Reuters: Venezuela and Iran strengthened their growing ties on Saturday with a stream of anti-U.S. statements, various commercial agreements and a pledge to push for a cut in world oil supplies to counter plunging prices. By Christian Oliver
CARACAS (Reuters) – Venezuela and Iran strengthened their growing ties on Saturday with a stream of anti-U.S. statements, various commercial agreements and a pledge to push for a cut in world oil supplies to counter plunging prices.
Venezuelan President Hugo Chavez blamed the United States, the archfoe of both Caracas and Tehran, for undermining the significance of the OPEC cartel to bring down oil prices, which have tumbled 15 percent this year during a mild U.S. winter.
“We agreed this afternoon to increase our coordinated efforts in OPEC and with the major oil producers outside OPEC to safeguard the price of our main product,” Chavez said at a meeting in Caracas with Iranian President Mahmoud Ahmadinejad.
“Today we know there is too much oil in the market and we will support decisions taken to cut production and safeguard the oil price.”
Iran is the world’s fourth-biggest oil exporter, while Venezuela, according to U.S. data, has slumped to eighth place from fifth.

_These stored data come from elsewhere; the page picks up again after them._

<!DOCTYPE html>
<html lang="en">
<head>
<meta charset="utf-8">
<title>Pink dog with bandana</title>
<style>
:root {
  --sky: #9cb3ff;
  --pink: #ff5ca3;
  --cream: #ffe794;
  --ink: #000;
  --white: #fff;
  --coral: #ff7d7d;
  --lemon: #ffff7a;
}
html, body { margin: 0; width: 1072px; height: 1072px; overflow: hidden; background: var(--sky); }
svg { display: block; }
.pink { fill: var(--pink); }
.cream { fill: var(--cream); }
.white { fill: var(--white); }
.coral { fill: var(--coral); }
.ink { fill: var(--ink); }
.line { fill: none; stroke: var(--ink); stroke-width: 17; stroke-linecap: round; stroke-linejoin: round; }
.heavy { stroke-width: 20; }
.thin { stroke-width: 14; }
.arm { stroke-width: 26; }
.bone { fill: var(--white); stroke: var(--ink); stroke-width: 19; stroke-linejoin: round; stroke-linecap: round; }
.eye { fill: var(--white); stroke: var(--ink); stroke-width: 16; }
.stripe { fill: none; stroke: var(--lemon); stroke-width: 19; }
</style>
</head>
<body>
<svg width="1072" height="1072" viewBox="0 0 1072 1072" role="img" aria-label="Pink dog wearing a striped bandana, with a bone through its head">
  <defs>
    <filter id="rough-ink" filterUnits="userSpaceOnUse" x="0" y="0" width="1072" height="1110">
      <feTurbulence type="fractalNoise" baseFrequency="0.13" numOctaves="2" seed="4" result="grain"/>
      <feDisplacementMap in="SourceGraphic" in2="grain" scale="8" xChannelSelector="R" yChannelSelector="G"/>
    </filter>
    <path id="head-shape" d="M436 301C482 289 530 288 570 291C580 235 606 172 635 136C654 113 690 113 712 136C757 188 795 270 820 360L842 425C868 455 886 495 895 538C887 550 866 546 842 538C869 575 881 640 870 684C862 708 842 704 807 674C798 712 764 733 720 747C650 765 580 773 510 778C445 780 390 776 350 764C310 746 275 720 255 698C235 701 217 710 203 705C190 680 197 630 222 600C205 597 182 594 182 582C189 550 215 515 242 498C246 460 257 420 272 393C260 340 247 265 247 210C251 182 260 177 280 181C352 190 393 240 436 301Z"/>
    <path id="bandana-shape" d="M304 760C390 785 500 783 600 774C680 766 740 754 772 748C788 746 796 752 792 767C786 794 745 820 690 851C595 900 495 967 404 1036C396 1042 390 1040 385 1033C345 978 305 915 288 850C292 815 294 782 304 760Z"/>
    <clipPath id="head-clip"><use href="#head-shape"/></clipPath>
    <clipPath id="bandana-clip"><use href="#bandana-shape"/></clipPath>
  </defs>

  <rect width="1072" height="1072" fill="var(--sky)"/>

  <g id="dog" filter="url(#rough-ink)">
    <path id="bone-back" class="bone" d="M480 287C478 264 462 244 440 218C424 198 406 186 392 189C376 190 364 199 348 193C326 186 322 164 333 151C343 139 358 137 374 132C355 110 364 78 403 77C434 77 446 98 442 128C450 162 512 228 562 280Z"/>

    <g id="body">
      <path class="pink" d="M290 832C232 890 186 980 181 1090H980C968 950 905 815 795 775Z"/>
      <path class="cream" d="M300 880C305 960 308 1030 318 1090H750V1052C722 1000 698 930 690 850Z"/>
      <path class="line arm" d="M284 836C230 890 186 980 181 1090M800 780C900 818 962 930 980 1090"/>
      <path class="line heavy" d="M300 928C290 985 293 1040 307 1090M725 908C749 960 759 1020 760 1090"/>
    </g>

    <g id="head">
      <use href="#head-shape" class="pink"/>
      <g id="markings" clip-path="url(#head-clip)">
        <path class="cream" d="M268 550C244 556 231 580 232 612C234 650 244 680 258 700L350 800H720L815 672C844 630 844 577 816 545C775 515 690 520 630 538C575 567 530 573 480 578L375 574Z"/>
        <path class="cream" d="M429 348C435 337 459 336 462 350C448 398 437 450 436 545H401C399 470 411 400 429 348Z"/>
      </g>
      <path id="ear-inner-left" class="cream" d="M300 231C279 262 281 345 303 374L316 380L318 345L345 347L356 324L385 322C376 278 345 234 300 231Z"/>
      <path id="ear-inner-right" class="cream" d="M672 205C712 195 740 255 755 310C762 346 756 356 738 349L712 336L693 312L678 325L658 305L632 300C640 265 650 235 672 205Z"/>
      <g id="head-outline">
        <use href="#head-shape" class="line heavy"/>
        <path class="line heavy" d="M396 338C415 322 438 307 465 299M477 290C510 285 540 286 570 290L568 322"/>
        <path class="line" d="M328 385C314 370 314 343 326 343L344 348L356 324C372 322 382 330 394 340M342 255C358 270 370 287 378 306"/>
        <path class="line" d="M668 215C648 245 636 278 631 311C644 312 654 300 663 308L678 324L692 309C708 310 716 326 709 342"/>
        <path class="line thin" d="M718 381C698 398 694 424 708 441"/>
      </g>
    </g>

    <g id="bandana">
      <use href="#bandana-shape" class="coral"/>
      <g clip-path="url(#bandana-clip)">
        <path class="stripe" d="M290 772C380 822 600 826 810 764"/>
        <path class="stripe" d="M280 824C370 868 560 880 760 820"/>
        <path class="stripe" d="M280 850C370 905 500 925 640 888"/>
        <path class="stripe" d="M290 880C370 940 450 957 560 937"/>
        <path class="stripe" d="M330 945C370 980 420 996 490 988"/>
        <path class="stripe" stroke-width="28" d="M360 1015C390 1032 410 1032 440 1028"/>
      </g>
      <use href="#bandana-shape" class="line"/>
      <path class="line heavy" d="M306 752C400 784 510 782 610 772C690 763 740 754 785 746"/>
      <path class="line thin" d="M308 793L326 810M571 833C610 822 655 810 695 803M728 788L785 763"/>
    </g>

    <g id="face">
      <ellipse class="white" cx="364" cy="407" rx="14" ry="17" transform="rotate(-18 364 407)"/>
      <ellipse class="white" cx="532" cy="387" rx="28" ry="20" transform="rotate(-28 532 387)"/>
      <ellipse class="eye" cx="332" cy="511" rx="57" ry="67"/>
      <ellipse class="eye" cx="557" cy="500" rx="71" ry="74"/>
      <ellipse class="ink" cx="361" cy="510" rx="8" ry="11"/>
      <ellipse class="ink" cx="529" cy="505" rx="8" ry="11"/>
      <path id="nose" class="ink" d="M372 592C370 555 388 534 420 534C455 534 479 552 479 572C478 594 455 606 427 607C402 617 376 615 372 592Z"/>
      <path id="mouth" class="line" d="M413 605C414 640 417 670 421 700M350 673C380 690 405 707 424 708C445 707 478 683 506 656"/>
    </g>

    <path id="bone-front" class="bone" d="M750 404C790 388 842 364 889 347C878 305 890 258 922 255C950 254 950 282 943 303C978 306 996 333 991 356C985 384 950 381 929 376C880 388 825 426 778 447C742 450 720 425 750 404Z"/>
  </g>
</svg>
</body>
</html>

Still, both countries are significant OPEC voices.
Ahmadinejad and Chavez, two ex-soldiers who came to power on populist platforms, have developed a close personal relationship, often hailing each other as “brother.”

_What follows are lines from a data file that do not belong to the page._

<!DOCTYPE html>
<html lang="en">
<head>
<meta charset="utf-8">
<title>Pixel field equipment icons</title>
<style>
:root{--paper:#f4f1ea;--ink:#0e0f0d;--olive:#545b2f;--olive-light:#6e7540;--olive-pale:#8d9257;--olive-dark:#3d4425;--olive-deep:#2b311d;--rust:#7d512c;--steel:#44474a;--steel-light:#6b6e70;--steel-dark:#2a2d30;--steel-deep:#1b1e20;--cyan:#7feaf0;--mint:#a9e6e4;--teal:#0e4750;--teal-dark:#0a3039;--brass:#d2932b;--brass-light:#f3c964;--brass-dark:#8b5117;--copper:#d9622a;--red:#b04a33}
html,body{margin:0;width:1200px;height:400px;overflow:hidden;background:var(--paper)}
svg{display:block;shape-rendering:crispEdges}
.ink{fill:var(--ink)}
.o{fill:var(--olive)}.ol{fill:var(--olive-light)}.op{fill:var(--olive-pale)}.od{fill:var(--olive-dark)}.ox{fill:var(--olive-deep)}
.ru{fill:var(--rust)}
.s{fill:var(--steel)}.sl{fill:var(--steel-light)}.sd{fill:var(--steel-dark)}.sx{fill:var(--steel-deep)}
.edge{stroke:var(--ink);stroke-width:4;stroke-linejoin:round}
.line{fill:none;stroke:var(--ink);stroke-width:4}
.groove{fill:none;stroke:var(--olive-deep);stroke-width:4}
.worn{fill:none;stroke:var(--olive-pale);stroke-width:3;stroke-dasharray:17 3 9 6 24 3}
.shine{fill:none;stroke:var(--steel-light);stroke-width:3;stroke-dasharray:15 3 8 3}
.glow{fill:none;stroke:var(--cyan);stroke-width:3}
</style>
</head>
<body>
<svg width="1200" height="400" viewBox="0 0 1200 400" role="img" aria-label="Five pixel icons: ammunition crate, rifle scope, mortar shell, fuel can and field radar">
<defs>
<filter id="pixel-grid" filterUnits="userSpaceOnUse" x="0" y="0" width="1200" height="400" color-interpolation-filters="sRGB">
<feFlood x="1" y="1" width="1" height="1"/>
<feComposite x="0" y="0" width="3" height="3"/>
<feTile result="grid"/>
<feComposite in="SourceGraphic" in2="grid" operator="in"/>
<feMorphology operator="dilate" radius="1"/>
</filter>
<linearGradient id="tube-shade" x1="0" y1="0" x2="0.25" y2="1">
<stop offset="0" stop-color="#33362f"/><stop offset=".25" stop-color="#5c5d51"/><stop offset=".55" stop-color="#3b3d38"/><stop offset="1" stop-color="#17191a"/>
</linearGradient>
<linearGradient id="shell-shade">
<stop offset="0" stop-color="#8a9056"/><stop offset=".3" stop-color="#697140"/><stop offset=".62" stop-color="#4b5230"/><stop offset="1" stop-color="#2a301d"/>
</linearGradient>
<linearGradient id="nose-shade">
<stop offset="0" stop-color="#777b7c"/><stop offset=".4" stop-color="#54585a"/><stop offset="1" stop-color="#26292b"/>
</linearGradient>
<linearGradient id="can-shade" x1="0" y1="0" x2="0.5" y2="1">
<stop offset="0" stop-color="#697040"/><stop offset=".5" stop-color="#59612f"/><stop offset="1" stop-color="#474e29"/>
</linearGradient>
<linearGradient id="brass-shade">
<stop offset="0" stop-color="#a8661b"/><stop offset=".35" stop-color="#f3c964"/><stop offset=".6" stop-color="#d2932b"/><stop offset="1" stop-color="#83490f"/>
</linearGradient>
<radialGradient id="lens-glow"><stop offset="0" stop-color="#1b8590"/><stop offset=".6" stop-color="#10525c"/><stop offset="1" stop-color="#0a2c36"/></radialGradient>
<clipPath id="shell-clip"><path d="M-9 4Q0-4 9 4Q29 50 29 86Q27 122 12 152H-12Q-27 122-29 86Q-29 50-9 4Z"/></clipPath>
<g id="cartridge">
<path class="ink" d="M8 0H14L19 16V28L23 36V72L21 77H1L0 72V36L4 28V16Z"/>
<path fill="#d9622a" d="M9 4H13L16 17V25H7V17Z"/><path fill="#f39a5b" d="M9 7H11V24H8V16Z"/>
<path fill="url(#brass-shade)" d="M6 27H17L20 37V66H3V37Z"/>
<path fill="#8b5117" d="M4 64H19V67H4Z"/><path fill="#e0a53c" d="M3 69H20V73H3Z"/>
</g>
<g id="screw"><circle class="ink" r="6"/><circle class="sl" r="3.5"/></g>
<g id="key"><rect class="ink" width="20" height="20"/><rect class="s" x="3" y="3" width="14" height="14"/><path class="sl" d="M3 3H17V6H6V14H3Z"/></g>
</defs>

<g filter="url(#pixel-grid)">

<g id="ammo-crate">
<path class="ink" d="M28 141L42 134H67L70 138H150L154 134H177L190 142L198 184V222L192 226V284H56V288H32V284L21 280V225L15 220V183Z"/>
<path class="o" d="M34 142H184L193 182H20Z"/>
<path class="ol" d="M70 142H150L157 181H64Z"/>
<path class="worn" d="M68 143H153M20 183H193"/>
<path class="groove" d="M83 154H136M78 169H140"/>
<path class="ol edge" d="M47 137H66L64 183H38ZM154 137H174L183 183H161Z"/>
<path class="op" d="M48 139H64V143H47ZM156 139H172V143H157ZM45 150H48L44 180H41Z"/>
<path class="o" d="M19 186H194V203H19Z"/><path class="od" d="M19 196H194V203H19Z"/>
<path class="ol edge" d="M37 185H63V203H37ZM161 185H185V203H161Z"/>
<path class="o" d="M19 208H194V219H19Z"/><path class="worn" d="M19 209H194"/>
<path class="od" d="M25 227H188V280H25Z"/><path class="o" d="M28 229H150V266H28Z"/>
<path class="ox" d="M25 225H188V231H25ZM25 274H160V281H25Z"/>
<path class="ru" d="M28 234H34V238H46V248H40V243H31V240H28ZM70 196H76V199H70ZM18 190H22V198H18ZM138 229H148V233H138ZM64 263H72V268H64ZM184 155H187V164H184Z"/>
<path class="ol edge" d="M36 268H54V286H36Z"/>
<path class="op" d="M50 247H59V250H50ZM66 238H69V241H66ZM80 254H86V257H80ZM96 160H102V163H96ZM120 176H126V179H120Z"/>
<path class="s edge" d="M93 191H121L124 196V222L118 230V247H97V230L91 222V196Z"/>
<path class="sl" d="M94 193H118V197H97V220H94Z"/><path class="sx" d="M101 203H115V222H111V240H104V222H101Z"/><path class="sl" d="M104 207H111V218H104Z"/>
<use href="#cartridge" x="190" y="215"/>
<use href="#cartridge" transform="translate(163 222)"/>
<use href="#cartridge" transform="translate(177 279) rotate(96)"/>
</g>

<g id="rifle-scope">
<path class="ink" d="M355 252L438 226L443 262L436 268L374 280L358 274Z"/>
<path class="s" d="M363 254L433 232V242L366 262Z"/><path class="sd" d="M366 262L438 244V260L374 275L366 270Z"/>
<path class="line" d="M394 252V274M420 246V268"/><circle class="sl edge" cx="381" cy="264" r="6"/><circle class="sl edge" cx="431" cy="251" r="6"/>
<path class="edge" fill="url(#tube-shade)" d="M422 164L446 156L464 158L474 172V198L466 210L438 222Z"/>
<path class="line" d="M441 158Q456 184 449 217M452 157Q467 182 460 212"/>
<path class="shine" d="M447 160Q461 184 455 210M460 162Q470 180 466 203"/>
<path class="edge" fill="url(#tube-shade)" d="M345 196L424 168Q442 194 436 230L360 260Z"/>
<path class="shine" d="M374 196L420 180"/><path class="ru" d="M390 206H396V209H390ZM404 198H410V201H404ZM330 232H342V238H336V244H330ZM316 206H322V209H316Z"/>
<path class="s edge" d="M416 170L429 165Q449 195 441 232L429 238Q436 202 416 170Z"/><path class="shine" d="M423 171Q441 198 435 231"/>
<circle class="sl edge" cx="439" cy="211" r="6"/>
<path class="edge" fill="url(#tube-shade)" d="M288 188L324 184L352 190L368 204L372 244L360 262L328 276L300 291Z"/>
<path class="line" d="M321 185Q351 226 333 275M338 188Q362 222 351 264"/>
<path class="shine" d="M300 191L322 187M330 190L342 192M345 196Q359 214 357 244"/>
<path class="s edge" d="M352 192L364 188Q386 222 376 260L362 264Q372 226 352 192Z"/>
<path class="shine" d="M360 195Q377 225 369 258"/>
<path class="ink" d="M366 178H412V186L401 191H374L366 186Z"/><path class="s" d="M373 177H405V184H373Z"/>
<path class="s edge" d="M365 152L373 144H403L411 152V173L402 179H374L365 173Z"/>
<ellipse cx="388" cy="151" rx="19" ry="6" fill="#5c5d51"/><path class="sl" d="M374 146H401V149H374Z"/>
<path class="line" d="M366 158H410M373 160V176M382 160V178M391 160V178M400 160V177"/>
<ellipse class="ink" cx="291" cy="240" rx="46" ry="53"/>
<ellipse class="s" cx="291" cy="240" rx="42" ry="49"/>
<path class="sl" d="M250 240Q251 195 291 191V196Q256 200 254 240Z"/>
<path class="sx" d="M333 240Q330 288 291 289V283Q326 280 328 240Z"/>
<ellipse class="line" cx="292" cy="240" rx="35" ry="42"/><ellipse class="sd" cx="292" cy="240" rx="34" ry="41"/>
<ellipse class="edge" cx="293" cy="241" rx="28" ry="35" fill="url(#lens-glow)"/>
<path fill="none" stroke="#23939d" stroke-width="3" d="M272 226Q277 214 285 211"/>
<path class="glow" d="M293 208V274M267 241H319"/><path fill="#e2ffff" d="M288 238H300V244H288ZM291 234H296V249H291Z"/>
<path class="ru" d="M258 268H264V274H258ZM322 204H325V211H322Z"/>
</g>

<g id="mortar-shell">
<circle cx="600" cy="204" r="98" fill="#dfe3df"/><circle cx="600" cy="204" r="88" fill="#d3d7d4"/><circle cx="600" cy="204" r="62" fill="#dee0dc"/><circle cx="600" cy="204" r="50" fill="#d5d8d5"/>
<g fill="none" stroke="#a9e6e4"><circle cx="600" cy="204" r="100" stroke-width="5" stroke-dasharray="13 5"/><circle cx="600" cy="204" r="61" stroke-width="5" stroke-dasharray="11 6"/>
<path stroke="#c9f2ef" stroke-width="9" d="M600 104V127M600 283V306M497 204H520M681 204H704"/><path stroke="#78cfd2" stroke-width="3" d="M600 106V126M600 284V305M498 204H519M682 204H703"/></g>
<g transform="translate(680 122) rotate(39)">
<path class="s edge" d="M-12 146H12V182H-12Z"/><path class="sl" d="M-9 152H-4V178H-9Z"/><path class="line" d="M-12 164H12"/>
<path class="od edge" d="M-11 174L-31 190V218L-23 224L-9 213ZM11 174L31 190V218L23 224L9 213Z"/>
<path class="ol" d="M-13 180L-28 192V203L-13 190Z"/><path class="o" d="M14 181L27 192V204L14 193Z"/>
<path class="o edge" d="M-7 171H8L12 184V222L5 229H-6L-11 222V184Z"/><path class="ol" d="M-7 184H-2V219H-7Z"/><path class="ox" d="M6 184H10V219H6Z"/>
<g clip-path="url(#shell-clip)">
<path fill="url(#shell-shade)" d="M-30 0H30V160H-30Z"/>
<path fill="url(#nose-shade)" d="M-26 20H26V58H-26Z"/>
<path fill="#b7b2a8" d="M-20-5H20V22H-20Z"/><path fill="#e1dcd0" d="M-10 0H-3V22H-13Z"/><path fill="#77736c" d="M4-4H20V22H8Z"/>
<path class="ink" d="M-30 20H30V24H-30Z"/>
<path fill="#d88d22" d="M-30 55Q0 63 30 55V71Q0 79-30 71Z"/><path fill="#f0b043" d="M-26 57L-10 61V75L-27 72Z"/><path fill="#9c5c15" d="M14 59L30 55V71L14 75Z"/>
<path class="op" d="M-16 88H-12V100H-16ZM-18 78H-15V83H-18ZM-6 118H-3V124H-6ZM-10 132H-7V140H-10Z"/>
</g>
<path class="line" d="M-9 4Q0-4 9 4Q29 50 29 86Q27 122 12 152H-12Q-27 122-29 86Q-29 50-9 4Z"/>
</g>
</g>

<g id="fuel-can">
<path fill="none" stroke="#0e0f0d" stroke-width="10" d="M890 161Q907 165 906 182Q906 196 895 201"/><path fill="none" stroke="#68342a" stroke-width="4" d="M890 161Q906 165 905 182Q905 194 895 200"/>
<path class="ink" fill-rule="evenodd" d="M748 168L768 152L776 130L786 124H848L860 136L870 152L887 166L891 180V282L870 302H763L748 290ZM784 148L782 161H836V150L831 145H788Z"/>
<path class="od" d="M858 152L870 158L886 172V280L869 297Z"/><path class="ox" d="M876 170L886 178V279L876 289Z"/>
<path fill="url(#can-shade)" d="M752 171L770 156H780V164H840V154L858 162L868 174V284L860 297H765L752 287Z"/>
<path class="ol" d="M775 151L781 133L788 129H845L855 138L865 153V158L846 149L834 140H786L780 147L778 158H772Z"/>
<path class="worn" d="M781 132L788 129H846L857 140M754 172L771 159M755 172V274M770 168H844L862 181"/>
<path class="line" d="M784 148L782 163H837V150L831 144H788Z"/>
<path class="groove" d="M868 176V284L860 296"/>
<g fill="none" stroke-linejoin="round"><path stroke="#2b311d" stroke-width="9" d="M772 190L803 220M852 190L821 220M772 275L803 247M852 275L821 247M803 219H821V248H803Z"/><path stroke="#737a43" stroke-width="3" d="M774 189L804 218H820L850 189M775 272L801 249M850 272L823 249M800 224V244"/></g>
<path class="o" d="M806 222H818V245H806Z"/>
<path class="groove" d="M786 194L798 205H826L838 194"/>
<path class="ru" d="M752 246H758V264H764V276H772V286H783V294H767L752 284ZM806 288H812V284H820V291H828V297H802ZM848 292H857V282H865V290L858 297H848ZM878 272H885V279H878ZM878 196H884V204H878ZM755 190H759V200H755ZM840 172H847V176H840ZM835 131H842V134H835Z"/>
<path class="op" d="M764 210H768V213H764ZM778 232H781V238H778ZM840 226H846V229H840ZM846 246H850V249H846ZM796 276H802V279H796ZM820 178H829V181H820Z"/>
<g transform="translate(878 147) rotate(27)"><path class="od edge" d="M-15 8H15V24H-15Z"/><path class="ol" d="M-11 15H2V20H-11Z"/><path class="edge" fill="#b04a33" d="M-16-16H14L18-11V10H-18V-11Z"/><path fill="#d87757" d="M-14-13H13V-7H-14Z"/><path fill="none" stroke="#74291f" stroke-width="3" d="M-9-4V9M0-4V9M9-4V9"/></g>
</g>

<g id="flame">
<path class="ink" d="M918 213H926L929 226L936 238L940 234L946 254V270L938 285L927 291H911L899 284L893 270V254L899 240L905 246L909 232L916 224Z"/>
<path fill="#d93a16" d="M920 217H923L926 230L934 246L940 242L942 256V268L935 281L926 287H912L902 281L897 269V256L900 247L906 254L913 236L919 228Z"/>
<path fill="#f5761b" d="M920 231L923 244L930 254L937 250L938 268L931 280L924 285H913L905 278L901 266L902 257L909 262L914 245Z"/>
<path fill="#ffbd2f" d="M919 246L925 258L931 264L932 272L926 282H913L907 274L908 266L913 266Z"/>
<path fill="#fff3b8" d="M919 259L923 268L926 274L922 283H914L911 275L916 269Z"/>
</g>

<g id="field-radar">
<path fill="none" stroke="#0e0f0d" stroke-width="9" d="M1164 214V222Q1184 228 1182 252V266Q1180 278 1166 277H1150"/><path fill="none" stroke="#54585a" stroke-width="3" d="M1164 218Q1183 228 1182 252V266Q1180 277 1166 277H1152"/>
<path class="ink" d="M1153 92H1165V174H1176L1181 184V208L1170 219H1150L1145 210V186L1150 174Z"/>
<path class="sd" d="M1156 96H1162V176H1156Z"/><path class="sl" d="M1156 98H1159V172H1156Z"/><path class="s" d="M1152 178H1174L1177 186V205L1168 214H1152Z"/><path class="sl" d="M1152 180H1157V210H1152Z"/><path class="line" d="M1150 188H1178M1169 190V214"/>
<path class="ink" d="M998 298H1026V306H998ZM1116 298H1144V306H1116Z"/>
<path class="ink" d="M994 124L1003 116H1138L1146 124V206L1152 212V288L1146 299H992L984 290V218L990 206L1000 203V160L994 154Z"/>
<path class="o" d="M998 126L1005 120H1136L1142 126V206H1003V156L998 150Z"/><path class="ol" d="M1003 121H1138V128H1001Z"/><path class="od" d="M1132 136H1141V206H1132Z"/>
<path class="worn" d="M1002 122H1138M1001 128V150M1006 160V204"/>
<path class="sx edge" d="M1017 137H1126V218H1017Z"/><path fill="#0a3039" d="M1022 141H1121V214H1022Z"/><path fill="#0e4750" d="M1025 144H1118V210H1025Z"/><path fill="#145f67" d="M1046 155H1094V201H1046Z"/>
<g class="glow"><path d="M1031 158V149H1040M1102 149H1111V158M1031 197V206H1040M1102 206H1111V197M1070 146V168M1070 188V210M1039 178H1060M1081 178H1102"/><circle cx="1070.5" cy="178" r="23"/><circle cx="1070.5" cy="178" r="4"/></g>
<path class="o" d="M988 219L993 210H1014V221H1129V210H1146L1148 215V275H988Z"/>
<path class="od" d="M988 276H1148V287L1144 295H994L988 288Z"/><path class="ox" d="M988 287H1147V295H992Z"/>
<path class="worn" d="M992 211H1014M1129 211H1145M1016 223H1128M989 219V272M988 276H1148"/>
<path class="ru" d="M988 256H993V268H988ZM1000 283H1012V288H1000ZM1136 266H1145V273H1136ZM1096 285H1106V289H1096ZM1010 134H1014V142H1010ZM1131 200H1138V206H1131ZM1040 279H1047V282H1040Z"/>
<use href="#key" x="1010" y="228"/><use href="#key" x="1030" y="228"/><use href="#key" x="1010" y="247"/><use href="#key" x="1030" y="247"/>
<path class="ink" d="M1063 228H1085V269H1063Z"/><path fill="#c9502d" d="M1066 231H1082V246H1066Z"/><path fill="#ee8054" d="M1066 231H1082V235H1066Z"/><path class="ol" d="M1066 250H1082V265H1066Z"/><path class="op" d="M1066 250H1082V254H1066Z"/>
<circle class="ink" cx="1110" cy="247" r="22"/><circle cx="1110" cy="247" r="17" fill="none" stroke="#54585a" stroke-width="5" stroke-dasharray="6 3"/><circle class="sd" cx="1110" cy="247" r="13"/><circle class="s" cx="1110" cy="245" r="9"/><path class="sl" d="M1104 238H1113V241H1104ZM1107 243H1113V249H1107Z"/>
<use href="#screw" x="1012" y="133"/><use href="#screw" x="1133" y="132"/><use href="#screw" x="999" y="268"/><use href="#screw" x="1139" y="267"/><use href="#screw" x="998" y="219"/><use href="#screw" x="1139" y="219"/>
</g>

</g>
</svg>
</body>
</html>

Chavez has backed Ahmadinejad in his battle with the international community over Iran’s nuclear program, which last month led to limited U.N. sanctions.
While the United States accuses Iran of seeking to build atomic weapons, Chavez has insisted that Tehran wants to use nuclear technology only to generate electricity. Chavez and Ahmadinejad did not address the issue on Saturday.
Chavez presented Ahmadinejad with a Persian translation of a book on Simon Bolivar, the 19th-century Venezuelan founding father. In turn, Chavez received a book on the father of the 1979 Iranian revolution, Ayatollah Ruhollah Khomeini.
“Our two revolutions are at heart the same,” Chavez said, comparing Iran’s overthrow of the Shah with his self-styled socialist movement, which was boosted this week by a slew of nationalizations.
Ahmadinejad also focused on injustice and poverty in the developing world, laying the blame at Washington’s door.
“All this is the work of the superpower,” he said.
To emphasize their socialist credentials, the leaders said they had agreed to establish a $2 billion fund for projects they are involved in across the developing world.
Chavez quoted Bolivian President Evo Morales as saying “Death to American imperialism.” When that was translated into Persian as the “Death to America” catchphrase of Iranian demonstrations, the Iranian delegation broke into applause.
On a more commercial level, Iranian oil company Petropars signed deals to take on more work in certification, exploration and oilfield development in Venezuela.
Officials also signed contracts to expand cooperation in agriculture, construction and tourism.
In a media deal, the two nations drew up a partnership agreement between their state news agencies, Venezuela’s ABN and Iran’s IRNA.
Chavez has come under intense criticism over his treatment of the media since last month when he refused to renew the license of an opposition television channel.
Iran has a highly controlled state media that censors any criticism of senior officials. Newspapers and Web sites that step out of line are shut down.